Go through the entries below and collect each line with the string "forEach" in it.

[Dataset excerpts]
-------

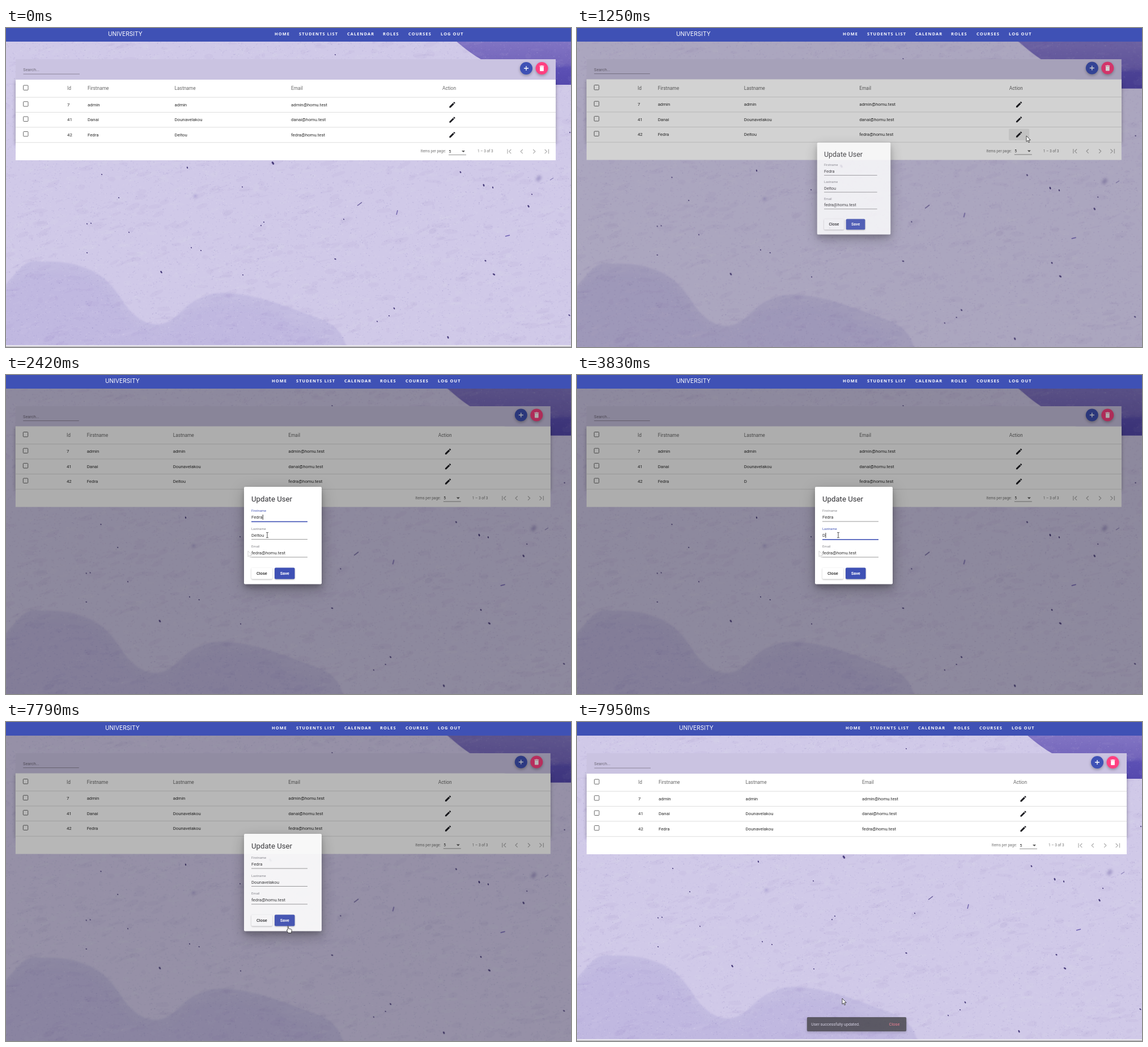
An HTML page with a canvas for the animation above (8000 ms loop, 997 by 562 pixels).

```html
<!DOCTYPE html>
<html lang="en">
<head>
<meta charset="utf-8">
<title>Update user</title>
<style>
html, body { margin: 0; width: 100%; height: 100%; overflow: hidden; background: #d0c9e6; }
canvas, svg { position: absolute; left: 0; top: 0; width: 100%; height: 100%; display: block; }
svg { overflow: hidden; }
text { font-family: Roboto, sans-serif; white-space: pre; }
.brand { font: 10.2px Inter, sans-serif; fill: #fff; }
.menu { font: 700 7.4px "Open Sans", sans-serif; letter-spacing: 1.1px; fill: #fff; }
.head { font-size: 8.4px; fill: #686868; }
.cell { font-size: 7.8px; fill: #2b2b2b; }
.hint { font-size: 7.4px; fill: #6f6a7a; }
.small { font-size: 6.5px; fill: #757575; }
.title { font-size: 13.2px; fill: #2f2f33; }
.label { font-size: 5.8px; fill: #85858a; }
.value { font-size: 7.8px; fill: #333; }
.btn { font-size: 7.4px; font-weight: 500; text-anchor: middle; }
.fab { filter: drop-shadow(0 2px 2.5px rgba(0,0,0,.3)); }
.raised { filter: drop-shadow(0 1px 1px rgba(0,0,0,.28)); }
.sheet { filter: drop-shadow(0 5px 5px rgba(0,0,0,.2)) drop-shadow(0 8px 12px rgba(0,0,0,.26)); }
.box { fill: none; stroke: #6a6a6a; stroke-width: 1; }
.arrows { fill: none; stroke: #adadad; stroke-width: 1.2; }
</style>
</head>
<body>
<canvas id="paper" width="997" height="562"></canvas>
<svg id="stage" viewBox="0 0 997 562"></svg>
<script>
const LOOP = 8000, BLUE = '#3f51b5', PINK = '#ff4081';
const KEYS = [3830, 3990, 4150, 4230, 5140, 5300, 5540, 5620, 5770, 6020, 6090, 6550];
const OLD_NAME = 'Deltou', NEW_NAME = 'Dounavelakou';
const USERS = [
  ['7', 'admin', 'admin', 'admin@homu.test'],
  ['41', 'Danai', NEW_NAME, 'danai@homu.test'],
  ['42', 'Fedra', OLD_NAME, 'fedra@homu.test'],
];

// ---- helpers ----
const clamp = (v) => Math.min(1, Math.max(0, v));
const $ = (id) => document.getElementById(id);
const set = (el, name, v) => el.setAttribute(name, v);
const show = (el, on) => set(el, 'visibility', on ? 'visible' : 'hidden');
const text = (cls, x, y, s, more = '') => `<text class="${cls}" x="${x}" y="${y}" ${more}>${s}</text>`;
const rect = (x, y, w, h, fill, more = '') =>
  `<rect x="${x}" y="${y}" width="${w}" height="${h}" fill="${fill}" ${more}/>`;

function bezier(x1, y1, x2, y2) {
  const at = (a, b, u) => 3 * a * u * (1 - u) ** 2 + 3 * b * u * u * (1 - u) + u ** 3;
  return (x) => {
    x = clamp(x);
    let lo = 0, hi = 1;
    for (let i = 0; i < 22; i++) {
      const mid = (lo + hi) / 2;
      if (at(x1, x2, mid) < x) lo = mid; else hi = mid;
    }
    return at(y1, y2, lo);
  };
}
const swift = bezier(.25, .8, .25, 1);
const decel = bezier(0, 0, .2, 1);

function random(seed) {
  return () => {
    seed = (seed * 1664525 + 1013904223) >>> 0;
    return seed / 4294967296;
  };
}

// ---- paper background ----
function makePaper() {
  const sheet = document.createElement('canvas'), W = 1012, H = 576;
  sheet.width = W;
  sheet.height = H;
  const c = sheet.getContext('2d'), rnd = random(11);
  c.fillStyle = '#d0c9e8';
  c.fillRect(0, 0, W, H);

  const blob = new Path2D('M0 452 C18 430 32 412 48 411 C84 411 110 412 132 420 C172 432 188 454 ' +
    '206 481 C224 508 245 522 267 522 C300 521 309 490 340 477 C362 466 382 464 412 469 ' +
    'C458 475 505 494 552 512 C584 522 599 544 604 576 H0Z');
  c.filter = 'blur(1px)';
  c.fillStyle = '#c3bce1';
  c.fill(blob);
  c.save();
  c.clip(blob);
  c.filter = 'blur(5px)';
  c.fillStyle = 'rgba(180,171,218,.2)';
  c.fill(new Path2D('M-10 470 C30 420 90 425 140 436 C180 448 190 490 225 520 C260 540 290 535 ' +
    '330 500 C380 478 460 488 510 520 C560 540 575 560 580 586 H-10Z'));
  c.restore();
  c.filter = 'none';

  const corner = c.createLinearGradient(0, 24, 0, 100);
  corner.addColorStop(0, '#8174c3');
  corner.addColorStop(.5, '#7466bb');
  corner.addColorStop(.62, '#5c50b4');
  corner.addColorStop(1, '#5549ae');
  c.fillStyle = corner;
  c.fill(new Path2D('M768 0 C795 24 815 42 838 55 C880 84 920 100 960 100 H1012 V0Z'));

  // fine mottling and grain
  for (let i = 0; i < 1800; i++) {
    c.fillStyle = rnd() < .5 ? 'rgba(255,255,255,.04)' : 'rgba(110,95,170,.035)';
    c.beginPath();
    c.ellipse(rnd() * W, rnd() * H, 2 + rnd() * 12, 1 + rnd() * 4, -.5 + rnd() * .6, 0, 7);
    c.fill();
  }
  for (let i = 0; i < 26000; i++) {
    const a = .03 + rnd() * .1;
    c.fillStyle = rnd() < .45 ? `rgba(255,255,255,${a * 1.2})` : `rgba(95,82,160,${a})`;
    c.fillRect(rnd() * W, rnd() * H, .8 + rnd() * 1.4, .7 + rnd() * .9);
  }
  for (let i = 0; i < 420; i++) {
    c.fillStyle = `rgba(85,72,150,${.12 + rnd() * .2})`;
    c.fillRect(rnd() * W, rnd() * H, .7 + rnd(), .7 + rnd() * .6);
  }

  // dark flecks: x, y, size
  const flecks = [471,238,4, 843,277,3, 859,281,2, 928,293,1, 922,314,3, 802,254,2, 846,410,2,
    861,434,3, 685,494,2, 676,507,1, 655,517,1, 780,545,3, 994,506,2, 581,407,2, 274,430,3,
    169,258,1, 150,344,1, 143,345,1, 143,396,1, 199,299,1, 320,246,2, 327,387,1, 581,47,1,
    455,342,1, 450,348,1, 995,184,1, 417,280,1, 217,360,1, 344,392,1, 418,435,1, 596,337,1];
  for (let i = 0; i < flecks.length; i += 3) {
    const [x, y, s] = flecks.slice(i, i + 3);
    c.fillStyle = '#4a3e7c';
    c.beginPath();
    c.ellipse(x, y, .6 + s * .6, .6 + s * .25, .3 + rnd(), 0, 7);
    c.fill();
  }
  const streak = (x, y, dx, dy, color, w) => {
    c.strokeStyle = color;
    c.lineWidth = w;
    c.beginPath();
    c.moveTo(x - dx, y - dy);
    c.lineTo(x + dx, y + dy);
    c.stroke();
  };
  streak(624, 310, 4, -3, '#6a5e9c', 1.4);
  streak(690, 325, -1, 4, '#6a5da8', 1.3);
  streak(885, 366, 4, -1, '#6f60b4', 1.8);
  streak(963, 266, 3, -2, '#8d83b8', 1.2);
  c.filter = 'blur(2px)';
  streak(940, 265, 3, -4, 'rgba(110,98,165,.45)', 7);
  streak(334, 296, 2, -2, 'rgba(120,108,180,.35)', 6);
  return sheet;
}

// ---- table page; k squeezes the columns, dy lifts the rows ----
const PENCIL = 'M3 17.25V21h3.75L17.81 9.94l-3.75-3.75L3 17.25zM20.71 7.04a1 1 0 0 0 0-1.41l-2.34-2.34' +
  'a1 1 0 0 0-1.41 0l-1.83 1.83 3.75 3.75 1.83-1.83z';
const TRASH = 'M6 19c0 1.1.9 2 2 2h8c1.1 0 2-.9 2-2V7H6v12zM19 4h-3.5l-1-1h-5l-1 1H5v2h14V4z';
const icon = (d, x, y, s, fill) =>
  `<path d="${d}" fill="${fill}" transform="translate(${x - 12 * s} ${y - 12 * s}) scale(${s})"/>`;

function page(k, dy) {
  const X = (x) => +(x * k).toFixed(2), Y = (y) => y + dy;
  const R = (x) => x - 970 + X(970); // keeps its distance to the right edge
  const left = X(17), width = X(970) - left;
  const check = (y) => `<rect class="box" x="${X(30.6)}" y="${Y(y)}" width="8.4" height="8.4" rx="1"/>`;
  let s = rect(left, Y(91), width, 111, '#fff', 'style="filter:drop-shadow(0 2px 3px rgba(0,0,0,.3))"');
  s += rect(left, 55, width, Y(91) - 55, '#cac3e1') + rect(left, Y(91), width, 142, '#fff');
  s += text('hint', X(30.3), Y(76.3), 'Search...') + rect(X(30.5), Y(80.6), X(99.5), 1, '#8d879c');
  s += `<circle class="fab" cx="${R(918)}" cy="${Y(71)}" r="11" fill="${BLUE}"/>`;
  s += `<path d="M${R(918) - 4} ${Y(71)}h8m-4-4v8" stroke="#fff" stroke-width="1.3"/>`;
  s += `<circle class="fab" cx="${R(945.5)}" cy="${Y(71)}" r="11" fill="${PINK}"/>`;
  s += icon(TRASH, R(945.5), Y(71), .56, '#fff');

  s += check(101);
  [['Id', 108], ['Firstname', 144], ['Lastname', 297.5], ['Email', 503], ['Action', 770]]
    .forEach(([t, x]) => s += text('head', X(x), Y(109.3), t));
  USERS.forEach((u, i) => {
    const y = 135 + i * 26.4;
    s += rect(left, Y(y - 13.4), width, 1, '#dedede') + check(y - 5.3);
    [108, 144, 297.5, 503].forEach((x, j) =>
      s += text('cell', X(x), Y(y + 2.7), u[j], i === 2 && j === 2 ? 'data-last' : ''));
    if (i === 2) s += rect(X(787.5) - 18, Y(178), 36, 20.4, '#000', 'rx="2" data-ripple opacity="0"');
    s += icon(PENCIL, X(787.5), Y(y + .3), .57, '#1f1f24');
  });
  s += rect(left, Y(201.2), width, 1, '#dedede');

  s += text('small', R(731.5), Y(219.3), 'Items per page:');
  s += text('small', R(781.5), Y(219.5), '5', 'style="fill:#222"');
  s += rect(R(781), Y(223), 31, .9, '#8b8b8b');
  s += `<path d="M${R(804)} ${Y(216)}h6l-3 3z" fill="#555"/>` + text('small', R(832), Y(219.3), '1 – 3 of 3');
  const chev = (x, d) => `M${R(x) - d * 1.8} ${Y(214)}l${d * 3.6} 3.6l${-d * 3.6} 3.6`;
  s += `<path class="arrows" d="${chev(889.5, -1)}${chev(910, -1)}${chev(932, 1)}${chev(952.5, 1)}` +
    `M${R(885)} ${Y(213.6)}v8M${R(957.5)} ${Y(213.6)}v8"/>`;
  return s;
}

function nav() {
  const links = [['HOME', 474], ['STUDENTS LIST', 517], ['CALENDAR', 602], ['ROLES', 665],
    ['COURSES', 710], ['LOG OUT', 767]];
  return text('brand', 180, 13.6, 'UNIVERSITY') + links.map(([t, x]) => text('menu', x, 12.6, t)).join('');
}

function dialog() {
  const field = (id, y, label, value) => text('label', 433, y, label, `id="${id}Label"`) +
    text('value', 433, y + 12, value, `id="${id}"`) + rect(433, y + 16.4, 99, .9, '#8f8f8f', `id="${id}Line"`);
  return rect(420, 197, 137, 171.5, '#fff', 'rx="2" class="sheet"') +
    text('title', 433, 223.3, 'Update User') +
    rect(433, 277, 23, 10, '#3390ff', 'id="mark"') +
    field('first', 241.2, 'Firstname', USERS[2][1]) +
    field('last', 272.7, 'Lastname', OLD_NAME) +
    field('mail', 304.1, 'Email', USERS[2][3]) +
    rect(451, 246, .9, 9, '#222', 'id="caret"') +
    rect(433, 339.5, 37, 20, '#fff', 'rx="2" class="raised"') + text('btn', 451.4, 352.1, 'Close', 'fill="#222"') +
    rect(474, 339.5, 35.5, 20, BLUE, 'rx="2" class="raised"') +
    text('btn', 491.8, 352.1, 'Save', 'fill="#fff" style="font-weight:700"');
}

const ARROW = 'M0 0V10.2L2.4 8L4 11.8L5.6 11.1L4 7.4H7.2Z';
const HAND = 'M2 0.6C3 0.2 3.6 .8 3.6 1.6V5L8 6C9 6.3 9.4 7 9.2 8L8.4 12.6H3.4L.4 8.6C-.2 7.6 .8 7 1.4 7.6L2 8Z';
const IBEAM = 'M-2 -4.6H-.6L0 -4L.6 -4.6H2M0 -4V4M-2 4.6H-.6L0 4L.6 4.6H2';

function build() {
  $('stage').innerHTML =
    `<g id="wide">${page(1, 0)}${rect(0, 558.8, 997, 3.2, '#f1f0f4')}${rect(0, 560.6, 997, 1.4, '#b4b2ba')}</g>` +
    `<g id="tight">${page(.9905, -.5)}</g>` +
    rect(0, 24, 997, 538, '#000', 'id="shade"') +
    rect(0, 0, 997, 24, BLUE) + `<g id="nav">${nav()}</g>` +
    `<g id="dialog">${dialog()}</g>` +
    `<g id="snack">${rect(400.5, 519.3, 186, 26.4, '#333', 'rx="2" style="filter:drop-shadow(0 2px 2px rgba(0,0,0,.25))"')}` +
    text('', 408.4, 535.3, 'User successfully updated.', 'font-size="7.6" fill="#dcd9e2"') +
    text('', 554, 535.2, 'Close', 'font-size="8" fill="#ff6b74"') + '</g>' +
    `<path id="trace" d="${ARROW}" transform="translate(427 310)" fill="#fff" stroke="#777" stroke-width=".7" opacity=".45"/>` +
    `<g id="cursor" stroke="#222" stroke-width=".8" stroke-linejoin="round"><path id="arrow" d="${ARROW}" fill="#fff"/>` +
    `<path id="hand" d="${HAND}" fill="#fff"/><path id="ibeam" d="${IBEAM}" fill="none"/></g>`;
}

// ---- motion ----
const PATH = [[70, 921, 518], [300, 880, 380], [520, 815, 235], [700, 790, 188], [770, 793, 190],
  [1370, 793, 190], [1700, 427, 310], [1870, 470, 294], [1960, 484, 289], [2180, 461, 282],
  [7090, 461, 282], [7420, 495, 359], [7910, 495, 359], [7950, 468, 487]];

function cursorAt(t) {
  let i = 0;
  while (i < PATH.length - 2 && t >= PATH[i + 1][0]) i++;
  const [t0, x0, y0] = PATH[i], [t1, x1, y1] = PATH[i + 1], u = clamp((t - t0) / (t1 - t0));
  return [x0 + (x1 - x0) * u, y0 + (y1 - y0) * u];
}

const cursorKind = (t) =>
  t < 680 || t >= 7950 ? 'arrow' : t < 1170 ? 'hand' : t < 1860 ? 'arrow' : t < 7200 ? 'ibeam' : t < 7320 ? 'arrow' : 'hand';

const paper = makePaper();
let layout;

function setLayout(open) {
  if (open === layout) return;
  layout = open;
  show($('wide'), !open);
  show($('tight'), open);
  set($('nav'), 'transform', `translate(${open ? -5 : 0} 0)`);
  const k = open ? .9905 : 1;
  $('paper').getContext('2d').drawImage(paper, 0, open ? 7.6 : 0, paper.width * k, paper.height * k);
}

function render(t) {
  setLayout(t >= 1170 && t < 7950);

  const typed = KEYS.filter((k) => t >= k).length;
  const name = typed ? NEW_NAME.slice(0, typed) : OLD_NAME;
  document.querySelectorAll('[data-last]').forEach((el) => el.textContent = name);
  const ripple = .03 * clamp((t - 680) / 60) + .05 * clamp((t - 1090) / 110);
  document.querySelectorAll('[data-ripple]').forEach((el) =>
    set(el, 'opacity', t > 7000 ? 0 : ripple * (1 - clamp((t - 1450) / 400))));

  set($('shade'), 'opacity', .32 * (swift((t - 1180) / 400) - swift((t - 7777) / 400)) * (t < 7950));

  // dialog
  const grow = decel((t - 1180) / 150), gone = clamp((t - 7784) / 75);
  show($('dialog'), t > 1180 && gone < 1);
  set($('dialog'), 'opacity', grow * (1 - gone));
  const s = .7 + .3 * grow;
  set($('dialog'), 'transform', `translate(488.5 282.7) scale(${s}) translate(-488.5 -282.7)`);

  const inFirst = t >= 1360 && t < 2900, inLast = t >= 2900 && t < 7500;
  const marked = t >= 3050 && t < KEYS[0];
  const focus = (id, on) => {
    $(id + 'Label').style.fill = on ? BLUE : '';
    set($(id + 'Line'), 'fill', on ? BLUE : '#8f8f8f');
    set($(id + 'Line'), 'height', on ? 1.6 : .9);
  };
  focus('first', inFirst);
  focus('last', inLast);
  $('last').textContent = name;
  $('last').style.fill = marked ? '#fff' : '';
  $('mark').style.display = marked ? '' : 'none';
  set($('mark'), 'width', $('last').getComputedTextLength());

  const since = inFirst ? 1360 : typed ? KEYS[typed - 1] : 2900;
  const blink = Math.floor((t - since) / 530) % 2 === 0;
  $('caret').style.display = (inFirst || inLast) && !marked && blink ? '' : 'none';
  set($('caret'), 'x', 433.3 + $(inFirst ? 'first' : 'last').getComputedTextLength());
  set($('caret'), 'y', inFirst ? 246 : 278);

  // snackbar
  const pop = decel((t - 7897) / 150);
  show($('snack'), t > 7897);
  set($('snack'), 'opacity', pop);
  set($('snack'), 'transform', `translate(493.5 532.5) scale(${.8 + .2 * pop}) translate(-493.5 -532.5)`);

  // pointer
  const [x, y] = cursorAt(t), kind = cursorKind(t);
  show($('trace'), t >= 1700 && t < 7090);
  set($('cursor'), 'transform', `translate(${x} ${y})`);
  for (const id of ['arrow', 'hand', 'ibeam']) show($(id), t >= 70 && id === kind);
}

build();
const start = performance.now();
function tick() {
  render((performance.now() - start) % LOOP);
  requestAnimationFrame(tick);
}
tick();
</script>
</body>
</html>
```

-------

Written reply ▸
    .forEach(([t, x]) => s += text('head', X(x), Y(109.3), t));
  USERS.forEach((u, i) => {
    [108, 144, 297.5, 503].forEach((x, j) =>
  document.querySelectorAll('[data-last]').forEach((el) => el.textContent = name);
  document.querySelectorAll('[data-ripple]').forEach((el) =>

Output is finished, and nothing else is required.